By Ira H. Silverman
I think online dating should work like buying a car. You want to talk to the previous owners, then automatically receive the Manfax instead of a Carfax.
For a major part of my life, Groundhog Day was my least favorite day on the calendar. I knew that if the groundhog saw his shadow on the morning of February 2, we’d face six more weeks of winter. That’s devastating to a guy like me, who loves the outdoor life, playing golf and other sports, and working in my garden as early in the year as possible.
But in 1993, my attitude towards Groundhog Day changed and another date in February jumped to the top of my annual most-upsetting dates list. That year, the seminal film “Groundhog Day” came out and all of a sudden February 2 became funny, hopeful and even a little romantic.
February 14, Valentine’s Day, took its place as my least favorite. If not having a date on New Year’s Eve can make you feel disappointed and depressed, not having formal plans for Valentine’s Day can make you feel lonely and a little like a failure. To get beyond those feelings, I take a creative approach.
Well in advance of Cupid’s holiday, I put myself to work and log on to an online dating site or maybe two or three. And I have figured out a pretty good system for approaching the often daunting task of find someone compatible.
For all the AARP-aged singles who might want to use an Internet dating site to land a Valentine’s Day date, let me share some tips that should help.
You need to prepare. In our previous post on online dating, we discussed the types of Internet dating sites to join, made recommendations for posting your photos and offered suggestions about how to write your essay and answer the probing and important questions.
You can find that post here:
For now, let’s go past those details. First you need to determine your “musts” and your “deal breakers.”

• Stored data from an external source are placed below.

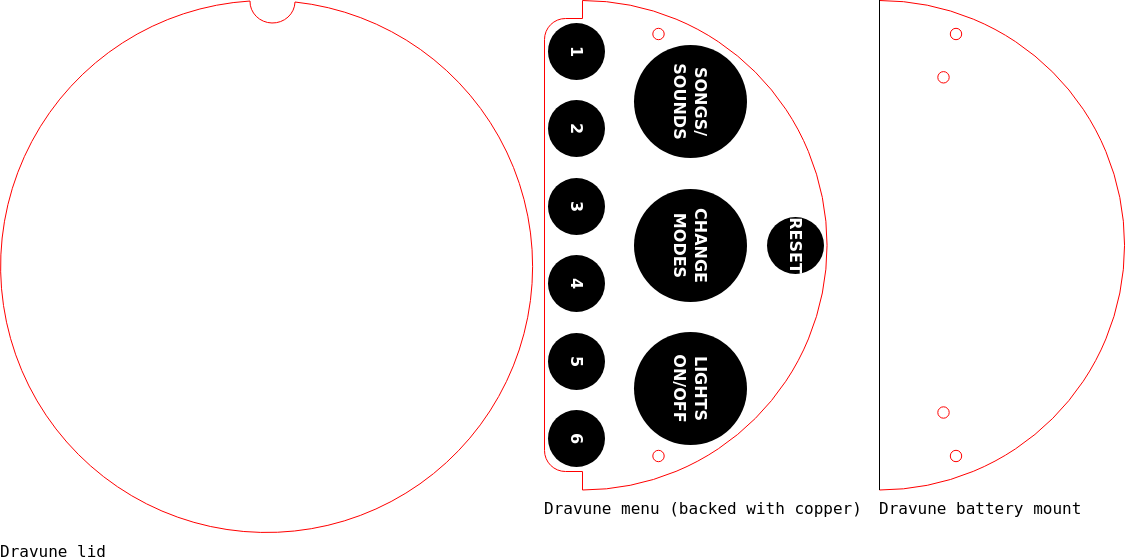
<!DOCTYPE html>
<html lang="en">
<head>
<meta charset="utf-8">
<title>Dravune cutting template</title>
<style>
:root {
  --paper: #fff;
  --cut: #f00;
  --ink: #000;
  --key-small: 57px;
  --key-large: 113px;
}
* { box-sizing: border-box; margin: 0; padding: 0; }
html, body { width: 1125px; height: 559px; overflow: hidden; background: var(--paper); }
.sheet { position: relative; width: 1125px; height: 559px; overflow: hidden; color: var(--ink); }
.outlines { position: absolute; left: 0; top: 0; display: block; fill: none; stroke: var(--cut); stroke-width: 1; }
.outlines .edge { stroke: var(--ink); }
.caption { position: absolute; font: 16px/16px "DejaVu Sans Mono", monospace; white-space: pre; }
.caption.lid { left: 0; top: 544px; }
.caption.menu { left: 544px; top: 501px; }
.caption.mount { left: 879px; top: 501px; }
.keys { position: absolute; display: flex; flex-direction: column; list-style: none; }
.numbers { left: 548px; top: 22.5px; gap: 20.5px; }
.modes { left: 634px; top: 45px; gap: 30.5px; }
.system { left: 766.5px; top: 216.5px; }
.key {
  display: flex; align-items: center; justify-content: center; flex: none;
  width: var(--key-small); height: var(--key-small);
  border-radius: 50%; background: var(--ink); color: var(--paper);
  font: bold 16px/21px "DejaVu Sans", sans-serif;
  text-align: center; white-space: nowrap;
  transform: rotate(90deg);
}
.modes .key { width: var(--key-large); height: var(--key-large); }
</style>
</head>
<body>
<main class="sheet">
  <svg class="outlines" width="1125" height="559" viewBox="0 0 1125 559" aria-hidden="true">
    <defs><circle id="hole" r="5.7"/></defs>
    <path d="M250 1A22.5 21.5 0 0 0 295 2A266 266 0 1 1 250 1Z"/>
    <g>
      <path d="M582.5 .5A244.5 244.7 0 0 1 582.5 490V471.5H565.5A21 21 0 0 1 544.5 450.5V39.5A21 21 0 0 1 565.5 18.5H582.5Z"/>
      <use href="#hole" x="658.5" y="34"/>
      <use href="#hole" x="658.5" y="456"/>
    </g>
    <g>
      <path d="M879.5 .5A245 244.7 0 0 1 879.5 490"/>
      <line class="edge" x1="879.5" y1="0" x2="879.5" y2="490"/>
      <use href="#hole" x="956" y="34"/>
      <use href="#hole" x="943.5" y="77.3"/>
      <use href="#hole" x="943.5" y="412.5"/>
      <use href="#hole" x="956" y="456"/>
    </g>
  </svg>

  <ul class="keys numbers">
    <li class="key">1</li>
    <li class="key">2</li>
    <li class="key">3</li>
    <li class="key">4</li>
    <li class="key">5</li>
    <li class="key">6</li>
  </ul>
  <ul class="keys modes">
    <li class="key">SONGS/<br>SOUNDS</li>
    <li class="key">CHANGE<br>MODES</li>
    <li class="key">LIGHTS<br>ON/OFF</li>
  </ul>
  <ul class="keys system">
    <li class="key">RESET</li>
  </ul>

  <p class="caption lid">Dravune lid</p>
  <p class="caption menu">Dravune menu (backed with copper)</p>
  <p class="caption mount">Dravune battery mount</p>
</main>
</body>
</html>
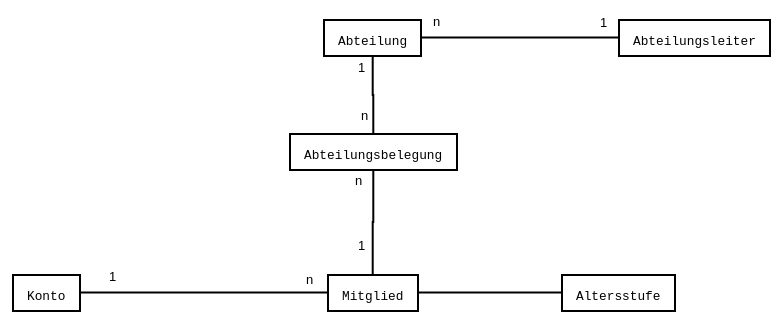
<!DOCTYPE html>
<html lang="de">
<head>
<meta charset="utf-8">
<title>Datenmodell: Abteilungen und Mitglieder</title>
<style>
  :root {
    --paper: #ffffff;
    --ink: #000000;
  }
  * { box-sizing: border-box; }
  html, body { margin: 0; background: var(--paper); }
  body { overflow: hidden; }
  .diagram {
    position: relative;
    width: 784px;
    height: 324px;
    overflow: hidden;
    background: var(--paper);
    color: var(--ink);
  }
  .relations {
    position: absolute;
    inset: 0;
    fill: none;
    stroke: var(--ink);
    stroke-width: 2;
  }
  .entity {
    position: absolute;
    height: 38px;
    padding: 7px 0 0 13px;
    border: 2px solid var(--ink);
    background: var(--paper);
    font: 12.8px/27px "Liberation Mono", monospace;
    white-space: nowrap;
  }
  .abteilung { left: 323px; top: 18.5px; width: 99px; }
  .abteilungsleiter { left: 618px; top: 18.5px; width: 153px; }
  .abteilungsbelegung { left: 289px; top: 133.2px; width: 168.5px; }
  .konto { left: 12px; top: 273.5px; width: 68.5px; }
  .mitglied { left: 327px; top: 273.5px; width: 91.5px; }
  .altersstufe { left: 561px; top: 273.5px; width: 114.5px; }
  .cardinality {
    position: absolute;
    font: 13px/16px "Liberation Sans", sans-serif;
  }
</style>
</head>
<body>
<main class="diagram">
  <svg class="relations" width="784" height="324" viewBox="0 0 784 324" aria-hidden="true">
    <line x1="421" y1="37.5" x2="619" y2="37.5"/>
    <polyline points="372.7,55 372.7,95 373.3,95 373.3,134"/>
    <polyline points="373.3,170 373.3,222 372.7,222 372.7,274"/>
    <line x1="79" y1="292.5" x2="328" y2="292.5"/>
    <line x1="417" y1="292.5" x2="562" y2="292.5"/>
  </svg>

  <div class="entity abteilung">Abteilung</div>
  <div class="entity abteilungsleiter">Abteilungsleiter</div>
  <div class="entity abteilungsbelegung">Abteilungsbelegung</div>
  <div class="entity konto">Konto</div>
  <div class="entity mitglied">Mitglied</div>
  <div class="entity altersstufe">Altersstufe</div>

  <span class="cardinality" style="left:433px;top:14px">n</span>
  <span class="cardinality" style="left:600px;top:15px">1</span>
  <span class="cardinality" style="left:358px;top:60px">1</span>
  <span class="cardinality" style="left:361px;top:108px">n</span>
  <span class="cardinality" style="left:355px;top:173px">n</span>
  <span class="cardinality" style="left:358px;top:238px">1</span>
  <span class="cardinality" style="left:109px;top:269px">1</span>
  <span class="cardinality" style="left:306px;top:272px">n</span>
</main>
</body>
</html>
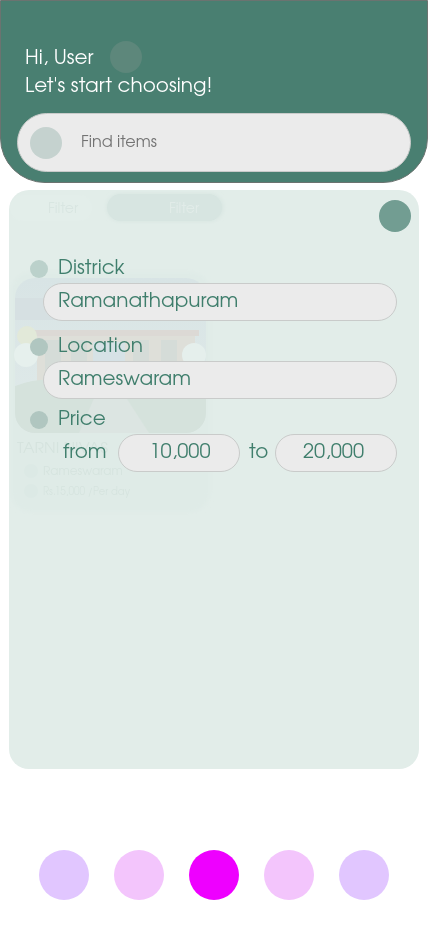
<!DOCTYPE html>
<html lang="en">
<head>
<meta charset="utf-8">
<title>Stay finder – filter</title>
<style>
:root {
  --green: #497f71;
  --green-text: #3f7e6c;
  --mint: #e2ede9;
  --field: #ebebeb;
  --field-line: #c9cbca;
  --dot: #bbd1cb;
  --close: #729d92;
  --lilac: #e1c6ff;
  --pink: #f3c5fc;
  --magenta: #ee00ff;
}
* { box-sizing: border-box; margin: 0; padding: 0; }
html, body { width: 428px; height: 926px; overflow: hidden; background: #fff; }
body { font: 20px/28px "TeX Gyre Adventor", "Lato", sans-serif; color: var(--green-text); }
.screen { position: relative; width: 428px; height: 926px; overflow: hidden; }

.header {
  height: 183px; padding: 44px 16px 0;
  background: var(--green); color: #fff;
  border: 1px solid #6b7370; border-radius: 0 0 45px 45px;
}
.greeting { position: relative; padding-left: 8px; font-weight: 400; font-size: 20px; }
.greeting span { display: block; white-space: nowrap; }
.avatar { position: absolute; left: 93px; top: -4px; width: 32px; height: 32px; border-radius: 50%; background: #5d877b; }
.search {
  display: flex; align-items: center; gap: 19px;
  width: 394px; height: 59px; margin-top: 12px; padding-left: 12px;
  background: var(--field); border: 1px solid var(--field-line); border-radius: 30px;
  color: #737373; font-size: 16px;
}
.search-icon { width: 32px; height: 32px; border-radius: 50%; background: #c5d2cf; }

.panel {
  position: relative; width: 410px; height: 579px; margin: 7px 0 0 9px; padding: 65px 22px 0 21px;
  background: var(--mint); border-radius: 20px; overflow: hidden;
}
.backdrop { position: absolute; left: 0; top: 0; width: 410px; height: 330px; }
.close { position: absolute; right: 8px; top: 10px; width: 32px; height: 32px; border-radius: 50%; background: var(--close); }
.group { position: relative; margin-bottom: 12px; }
.group.location { margin-bottom: 7px; }
.label { display: flex; align-items: center; gap: 10px; height: 28px; font-weight: 400; font-size: 20px; }
.label::before { content: ""; width: 18px; height: 18px; border-radius: 50%; background: var(--dot); }
.location .label::before, .price .label::before { background: #b0c6c0; }
.field {
  display: flex; align-items: center; height: 38px; margin-left: 13px; padding-left: 14px;
  background: var(--field); border: 1px solid var(--field-line); border-radius: 19px;
}
.range { display: grid; grid-template-columns: 55px 122px 35px 122px; align-items: center; margin-left: 33px; }
.range .field { margin: 0; padding: 0 0 0 2px; justify-content: center; }
.range .field:last-child { padding: 0 5px 0 0; }
.range .to { padding-left: 9px; }

.nav { position: absolute; left: 39px; top: 850px; display: flex; gap: 25px; }
.nav a { width: 50px; height: 50px; border-radius: 50%; background: var(--pink); }
.nav .edge { background: var(--lilac); }
.nav .current { background: var(--magenta); }
</style>
</head>
<body>
<main class="screen">
  <header class="header">
    <h1 class="greeting">
      <span>Hi, User</span>
      <span>Let's start choosing!</span>
      <i class="avatar"></i>
    </h1>
    <div class="search"><i class="search-icon"></i><span>Find items</span></div>
  </header>

  <section class="panel">
    <svg class="backdrop" viewBox="0 0 410 330" role="img" aria-label="Faded listing card with a photo of a guest house">
      <defs>
        <clipPath id="photo-frame"><rect x="6" y="88" width="191" height="155" rx="20"/></clipPath>
        <linearGradient id="sky" x1="0" y1="0" x2="0" y2="1">
          <stop offset="0" stop-color="#d8e4e5"/>
          <stop offset="1" stop-color="#e0eae9"/>
        </linearGradient>
        <filter id="soft" x="-10%" y="-10%" width="120%" height="120%"><feGaussianBlur stdDeviation="2"/></filter>
      </defs>
      <rect x="1" y="5" width="82" height="26" rx="13" fill="#e3eeea"/>
      <rect x="98" y="4" width="116" height="27" rx="13.5" fill="#d6e4e0" filter="url(#soft)"/>
      <rect x="98" y="4" width="115" height="27" rx="13.5" fill="#d7e5e1"/>
      <g fill="#d8e5e1" font-size="14">
        <text x="39" y="23">Filter</text>
        <text x="160" y="23" fill="#e2ece9">Filter</text>
      </g>
      <rect x="2" y="82" width="199" height="240" rx="20" fill="#dfebe7" filter="url(#soft)"/>
      <g clip-path="url(#photo-frame)">
        <rect x="6" y="88" width="191" height="155" fill="url(#sky)"/>
        <path d="M6 108H66L96 118H197V130H6Z" fill="#d6e0e2"/>
        <rect x="28" y="140" width="158" height="60" fill="#dedfd9"/>
        <path d="M24 140H190V146H24Z" fill="#dcd9d5"/>
        <g fill="#d5dcd8">
          <rect x="36" y="150" width="16" height="42"/>
          <rect x="62" y="150" width="16" height="42"/>
          <rect x="124" y="150" width="16" height="42"/>
          <rect x="152" y="150" width="16" height="42"/>
        </g>
        <rect x="84" y="152" width="32" height="48" fill="#d6e2e6"/>
        <path d="M6 196Q50 180 82 204L120 204Q160 182 197 194V243H6Z" fill="#d5e2dc"/>
        <path d="M70 243L86 206H116L140 243Z" fill="#dce5e2"/>
        <circle cx="18" cy="146" r="10" fill="#e2e9d9"/>
      </g>
      <circle cx="17" cy="165" r="12" fill="#e6f0ed"/>
      <circle cx="185" cy="165" r="12" fill="#e5efec"/>
      <g fill="#d5e3de">
        <text x="8" y="263" font-size="14" textLength="91" lengthAdjust="spacingAndGlyphs">TARNI NIVAS</text>
        <text x="34" y="285" font-size="12">Rameswaram</text>
        <text x="34" y="305" font-size="11" textLength="87" lengthAdjust="spacingAndGlyphs">Rs.15,000 /Per day</text>
      </g>
      <circle cx="22" cy="281" r="7" fill="#dce9e5"/>
      <circle cx="22" cy="301" r="7" fill="#dce9e5"/>
    </svg>
    <a class="close" href="#" aria-label="Close filter"></a>

    <div class="group district">
      <h2 class="label">Districk</h2>
      <div class="field">Ramanathapuram</div>
    </div>
    <div class="group location">
      <h2 class="label">Location</h2>
      <div class="field">Rameswaram</div>
    </div>
    <div class="group price">
      <h2 class="label">Price</h2>
      <div class="range">
        <span>from</span>
        <div class="field">10,000</div>
        <span class="to">to</span>
        <div class="field">20,000</div>
      </div>
    </div>
  </section>

  <nav class="nav" aria-label="Main">
    <a class="edge" href="#"></a>
    <a href="#"></a>
    <a class="current" href="#"></a>
    <a href="#"></a>
    <a class="edge" href="#"></a>
  </nav>
</main>
</body>
</html>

Don’t consider this shallow. Setting up criteria and acknowledging that you have certain requirements shows your honesty with yourself and others. My main considerations in deciding if I want to contact someone include how far away she lives from me. I have a 20-mile limit.
The first thing my eyes go to are the town or city where the woman lives. If she lives anywhere that requires me to take a bridge, a tunnel or ride on the Long Island Railroad, she’s not for me.
1. Her age. I prefer women three to ten years younger.
2. I need to feel an immediate attraction to her pictures.
3. I examine her likes and dislikes. If she hates cats or is allergic to them, she’s out. I have 3 cats.
4. If she smokes or does drugs, I don’t want to date her.
I consider her level of education and the spelling, grammar and punctuation she uses in her correspondence.
Some people take the options further and consider race, religion, body type, and marital status. Others won’t date a recently separated person or someone who never married.
Obviously we don’t have right and wrong choices here. It all depends upon your personal preferences.
OK, here we go! You now have a great profile page up in one or more places in cyberspace and a portrait in your mind of the type of man/woman you would like to meet. Don’t get intimidated when you log on to a site and begin to look at the matches.
You will immediately see photos of dozens and dozens of your potential dream dates based on the distance and age requirements you chose. I think most people our age can sense from reading a profile and answers to questions what someone is like. Is he or she easy-going or high maintenance, down to earth or egotistical, affectionate or standoffish, friendly or reserved, flexible or hidebound? Is his or her glass half empty or half full? That’s all pretty important. If they seem off to you, avoid them.
You’ve found the right person and now you need to write to them. Hard and fast rules for your email don’t exist and we don’t have a template for how you should approach them or what you should say.
It turns me off when someone sends me an email that says “Hi” or “How are you doing today?” Both seem impersonal and indicate that not much thought went into her effort to try to catch my attention.
I use a strategy to show that I noticed things about a woman. I mention things that appeal to me about her, like her smile, the nice way she writes and perhaps her attractiveness in photos.
Next, I point out activities, interests and qualities that we both like and that we can do together. My favorites include outdoor sports, dancing, playing board games, dining out, walking on the beach at sunset, exploring Manhattan and doing volunteer work.
I usually wrap it up giving my first name and I suggest that we talk on the phone or meet for coffee. I hope the woman will respond to the message.
Before hitting “Send,” I strongly recommend that you go back and proofread your work carefully. Remember, you only have one opportunity to make a good first impression, and these initial messages give you the chance to excel and not fail in a potential date’s eyes.
Jordan Peters once quipped: “Valentine’s Day is just a nicer way of saying ‘National Feel Bad if You’re Single Day.’” We all know we can survive yet another Valentine’s Day without flowers, candy, jewelry and dinner in a fancy restaurant. But still.
If you start now, Internet dating options like POF, OK Cupid, Match.com, E-Harmony, Our Time or Tinder can make February 14 a lot less lonely.
Good luck! And let me know what happens.
Ira H. Silverman, in the public relations field for more than 35 years, is known as “The Connector” among his business associates, family and friends. He uses strategies, techniques, research acumen, investigation skills and a lifelong network of contacts to bring together people and organizations who have problems, public relations and marketing needs and challenges. He cuts through red tape, open doors and gets people to say, “Yes.”